Falesco Vitiano Rosso 2008
Other Red Blends from Italy
This is a blockbuster young red wine with explosive, luscious aromas. Vitiano Rosso is deep ruby-red in color, and offers a wide range of fruit and spice aromas, including black cherry jam, licorice, and tobacco leaf. This versatile wine pairs well with a wide array of food, including meat, pasta, and pizza. It is best enjoyed in its youth when its fresh fruit character is most evident. Vitiano Rosso is a perennial value.
The Wine Advocate - "The 2008 Vitiano Rosso (Merlot, Cabernet Sauvignon, Sangiovese) is a racy, sleek wine that impresses with its layers of perfumed red cherries and sweet toasted oak. The wine offers terrific clarity and precision in a slightly taut, focused style for this offering. A few months of bottle age seems prudent. According to proprietor Riccardo Cotarella, the bottle variation that occasionally shows up in Vitiano is most likely attributable to the different amounts of time the various lots spend in bottle prior to arriving on the market. Clearly lots that have more time in bottle have the potential to show greater harmony than lots that have less time in bottle. That said, slight bottle variation issues here are a minor quibble for a wine that delivers so much value. "
In 2006, our customers purchased more bottles of wine from Falesco than from any other winery in the world! And it's no wonder, as this winery makes some of the top value wines in Italy, if not the world. Falesco's most popular wine is Vitiano, a blend of Cabernet Sauvignon, Merlot and Sangiovese grown in Umbria. This is a perennial must-buy: It's lush and fruity, and always seems to garnish outstanding scores from the wine critics.
Falesco was founded in 1979 by Riccardo and Renzo Cotarella, brothers that also happen to be two of Italy's most acclaimed winemakers. Their philosophy is to strike a balance between the uniqueness of native Italian varieties and the versatility of more "international" grapes. As evidenced by the enormous popularity of their wine and the countless worldwide accolades they have received, they have clearly succeeded in achieving their goal. Salute! View all Falesco Wines

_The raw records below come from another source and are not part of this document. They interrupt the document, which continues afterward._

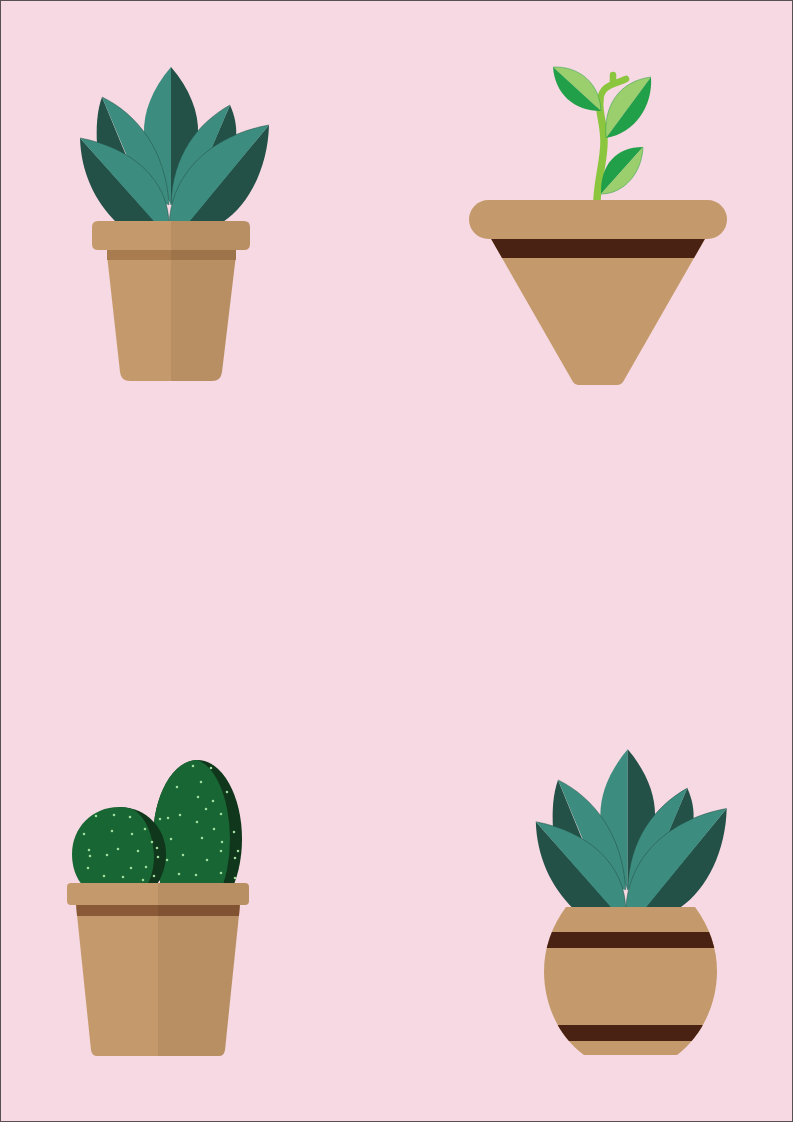
<!DOCTYPE html>
<html lang="en">
<head>
<meta charset="utf-8">
<title>Four potted plants</title>
<style>
:root {
  --paper: #ffffff;
  --pink: #f6d9e2;
  --frame: #5a5054;
  --clay: #c49a6c;
  --clay-shade: #b88f63;
  --clay-band: #a97c50;
  --clay-band-shade: #9d7349;
  --rust-band: #8a5a38;
  --rust-band-shade: #815333;
  --brown: #492214;
  --agave: #3c8d7f;
  --agave-dark: #235047;
  --stem: #8cc63f;
  --leaf-light: #9bce6c;
  --leaf-dark: #22a049;
  --cactus: #186633;
  --cactus-dark: #10361b;
  --spine: #9fdd9f;
}
html, body { margin: 0; background: var(--paper); overflow: hidden; }
svg { display: block; width: 795px; height: 1123px; }
.background { fill: var(--pink); stroke: var(--frame); }
.clay { fill: var(--clay); }
.clay-shade { fill: var(--clay-shade); }
.clay-band { fill: var(--clay-band); }
.clay-band-shade { fill: var(--clay-band-shade); }
.rust-band { fill: var(--rust-band); }
.rust-band-shade { fill: var(--rust-band-shade); }
.brown { fill: var(--brown); }
.agave { fill: var(--agave); }
.agave-dark { fill: var(--agave-dark); }
.agave-edge { fill: none; stroke: var(--agave-dark); stroke-width: .5; }
.stem { fill: none; stroke: var(--stem); stroke-linecap: round; }
.leaf-light { fill: var(--leaf-light); }
.leaf-dark { fill: var(--leaf-dark); }
.leaf-edge { fill: none; stroke: var(--leaf-dark); stroke-width: .5; }
.cactus { fill: var(--cactus); }
.cactus-dark { fill: var(--cactus-dark); }
.spines { fill: none; stroke: var(--spine); stroke-width: 2.6; stroke-linecap: round; }
</style>
</head>
<body>
<svg viewBox="0 0 795 1123" role="img" aria-label="Four potted plants on a pink background">
  <defs>
    <g id="agave-plant">
      <g id="leaf-centre">
        <path class="agave" d="M171 67C152 89 143 113 144 134C150 160 160 182 171 205Z"/>
        <path class="agave-dark" d="M171 67C190 89 199 113 198 134C192 160 181 182 171 205Z"/>
      </g>
      <g id="leaf-back-left">
        <path class="agave-dark" d="M102 97C97 111 96 127 97 144L130 165Z"/>
        <path class="agave" d="M102 97C137 114 166 150 169 205L150 200L126 154Z"/>
        <path class="agave-edge" d="M102 97C137 114 166 150 169 205"/>
      </g>
      <g id="leaf-back-right">
        <path class="agave-dark" d="M230 105C235 116 237 127 236 138L205 163Z"/>
        <path class="agave" d="M230 105C198 123 172 155 171 205L190 190L211 150Z"/>
        <path class="agave-edge" d="M230 105C198 123 172 155 171 205"/>
      </g>
      <g id="leaf-front-left">
        <path class="agave-dark" d="M80 138C81 171 94 201 118 224L112 227H160Z"/>
        <path class="agave" d="M80 138C130 147 170 179 169 227H159Z"/>
        <path class="agave-edge" d="M80 138C130 147 170 179 169 227"/>
      </g>
      <g id="leaf-front-right">
        <path class="agave-dark" d="M269 125C268 166 250 204 223 222V227H184Z"/>
        <path class="agave" d="M269 125C213 135 170 172 169 227H185Z"/>
        <path class="agave-edge" d="M269 125C213 135 170 172 169 227"/>
      </g>
    </g>
    <clipPath id="round-pot-shape">
      <path d="M566 907H695C709 926 717 948 717 971C717 1005 701 1037 677 1055H584C559 1037 544 1005 544 971C544 948 552 926 566 907Z"/>
    </clipPath>
    <clipPath id="tall-cactus-shape"><ellipse cx="197.500" cy="839" rx="44.500" ry="79"/></clipPath>
    <clipPath id="round-cactus-shape"><ellipse cx="119" cy="854" rx="47" ry="47"/></clipPath>
  </defs>

  <rect class="background" x=".5" y=".5" width="792" height="1121"/>

  <g id="agave-in-tapered-pot">
    <use href="#agave-plant"/>
    <path class="clay" d="M107 255H171V381H130Q121 381 120 372Z"/>
    <path class="clay-shade" d="M171 255H236L222 372Q221 381 212 381H171Z"/>
    <path class="clay-band" d="M107 245H171V260H107Z"/>
    <path class="clay-band-shade" d="M171 245H236V260H171Z"/>
    <path class="clay" d="M171 221H98Q92 221 92 227V244Q92 250 98 250H171Z"/>
    <path class="clay-shade" d="M171 221H244Q250 221 250 227V244Q250 250 244 250H171Z"/>
  </g>

  <g id="seedling-in-cone-pot">
    <path class="stem" stroke-width="7.500" d="M597 200C598 178 604 160 604 142C604 122 598 112 600 100"/>
    <path class="stem" stroke-width="6.500" d="M600 100C602 84 614 85 626 79M613 75V82"/>
    <g id="leaf-top-left">
      <path class="leaf-light" d="M553 67C580 66 600 84 601 111Z"/>
      <path class="leaf-dark" d="M553 67C555 94 574 111 601 111Z"/>
      <path class="leaf-edge" d="M553 67C580 66 600 84 601 111"/>
    </g>
    <g id="leaf-top-right">
      <path class="leaf-light" d="M651 77C620 81 603 105 606 138Z"/>
      <path class="leaf-dark" d="M651 77C653 106 635 133 606 138Z"/>
      <path class="leaf-edge" d="M651 77C620 81 603 105 606 138"/>
    </g>
    <g id="leaf-low-right">
      <path class="leaf-dark" d="M643 147C616 147 600 165 601 194Z"/>
      <path class="leaf-light" d="M643 147C642 173 624 194 601 194Z"/>
      <path class="leaf-edge" d="M643 147C642 173 624 194 601 194"/>
    </g>
    <path class="clay" d="M490 237H706L623 382Q621 385 618 385H578Q575 385 573 382Z"/>
    <path class="brown" d="M490 237H706L694 258H502Z"/>
    <rect class="clay" x="469" y="200" width="258" height="39" rx="19.500"/>
  </g>

  <g id="cacti-in-tapered-pot">
    <g id="cactus-tall">
      <ellipse class="cactus-dark" cx="197.500" cy="839" rx="44.500" ry="79"/>
      <g clip-path="url(#tall-cactus-shape)">
        <ellipse class="cactus" cx="191" cy="839" rx="39" ry="80"/>
      </g>
      <path class="spines" d="M193 766h0M211 768h0M177 787h0M201 782h0M227 792h0M198 797h0M213 801h0M168 818h0M180 815h0M206 809h0M221 814h0M160 819h0M197 822h0M214 829h0M234 832h0M171 839h0M202 838h0M222 842h0M183 855h0M207 860h0M221 851h0M238 851h0M235 858h0M167 860h0M196 875h0M179 874h0M221 873h0M235 878h0"/>
    </g>
    <g id="cactus-round">
      <path class="cactus-dark" d="M119 807C147 807 166 829 166 854C166 866 162 877 156 886H119Z"/>
      <path class="cactus" d="M119 807C92 807 72 828 72 854C72 867 76 878 83 886H147C152 876 154 866 154 856C153 834 145 815 132 809Q126 807 119 807Z"/>
      <path class="spines" d="M96 816h0M114 815h0M130 817h0M84 834h0M112 831h0M132 834h0M145 829h0M152 842h0M89 850h0M107 855h0M118 849h0M138 851h0M158 857h0M88 868h0M104 876h0M123 877h0M131 868h0M146 867h0M143 880h0M157 848h0M154 876h0M90 856h0"/>
    </g>
    <path class="clay" d="M76 905H158V1056H97Q92 1056 91 1050Z"/>
    <path class="clay-shade" d="M158 905H240L225 1050Q224 1056 219 1056H158Z"/>
    <path class="rust-band" d="M76 903H158V916H77Z"/>
    <path class="rust-band-shade" d="M158 903H240L239 916H158Z"/>
    <path class="clay" d="M158 883H71Q67 883 67 887V901Q67 905 71 905H158Z"/>
    <path class="clay-shade" d="M158 883H245Q249 883 249 887V901Q249 905 245 905H158Z"/>
  </g>

  <g id="agave-in-round-pot">
    <use href="#agave-plant" transform="translate(455 681) scale(1.010 1.020)"/>
    <g clip-path="url(#round-pot-shape)">
      <rect class="clay" x="540" y="905" width="180" height="152"/>
      <rect class="brown" x="540" y="932" width="180" height="16"/>
      <rect class="brown" x="540" y="1025" width="180" height="16"/>
    </g>
  </g>
</svg>
</body>
</html>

About Southern ItalyView a map of Southern Italy wineries Abruzzi, Puglia, & Campania
AbruzziKind of central, kind of southern, this region is best known for it's wine, Montapulciano d'Abruzzi – this wine is made from the Montelpulciano grape, unlike Vino Nobile di Montelpulciano, made with a Sangiovese clone in the region of Montelpuliciano. The Montelpulciano grape is happiest here in Abruzzi and the wine is rustic, yet soft and often fruity. The best part is that it's also good value and super food-friendly.
PugliaSometimes called Apuglia outside of Italy, the area is known for making wine from the Zinfandel-related Primitivo variety. It sits on the Adriatic coast, facing Greece, and enjoys a Mediterranean climate. A productive wine region, Puglia makes a lot of wine, some of it not so high quality. Luckily, the good wine is exported and is of excellent value.
CampaniaPerhaps better known for the city of Naples than the wine produced, Campania does have a couple of wines worth recognition. First, the white known as Greco di Tufo – an indigenous variety, Greco produces white wine that is dry, with a subtle nutty flavor. The best-known red here is Taurasi, made from the Aglianico grape, producing a wine of distinct color and flavor, with aromas of tar and leather.
A little ditty about Italy...This country has about as many wines as its had governments. With 20 different regions, hundreds of DOCs and even more indigenous varieties, the amount of wine made in Italy is mind-boggling. Most of the juice, however, remains in the country for thirsty Italians. Wine is food in Italy and its rare that a meal is consumed without a glass of vino. That said, it's not common to find many folks drinking wine without food either. In turn, it's a match, and a mighty good one at that. In fact, it's safe to say that Italian wine is a foodie wine – one that goes on the table for a myraid of meals.
For regions, the most popular are Tuscany (home of Chianti), Piedmont and the Tre-Venezie, which includes Veneto, Trentino Alto-Adige and Friuli. Other communes of note are in Southern Italy, and a few good wines are made elsewhere in the country. The islands of Sardinia and Sicily are members of the Italian winemaking community as well.
Customer ReviewsSign In to Add Your Review32.8 out of 5 stars
7 ratings, 3 with reviews31/25/201312/24/2011Kind of a burned nut bouquet. not sure I am going to suffer through the rest of it.susan little - San Francisco, CA48/10/2011ponza tony - Branford, CT26/7/2011Charlotte Colmar - Berkeley, CA55/20/2011Random Coil - Dallas, TX24/1/2010If you like medium-priced Italian wines, you might like this. If you like good wine, you likely won't.26/5/2010nice fruit, but didn't seem to have much character. no mid palate and a dead finish.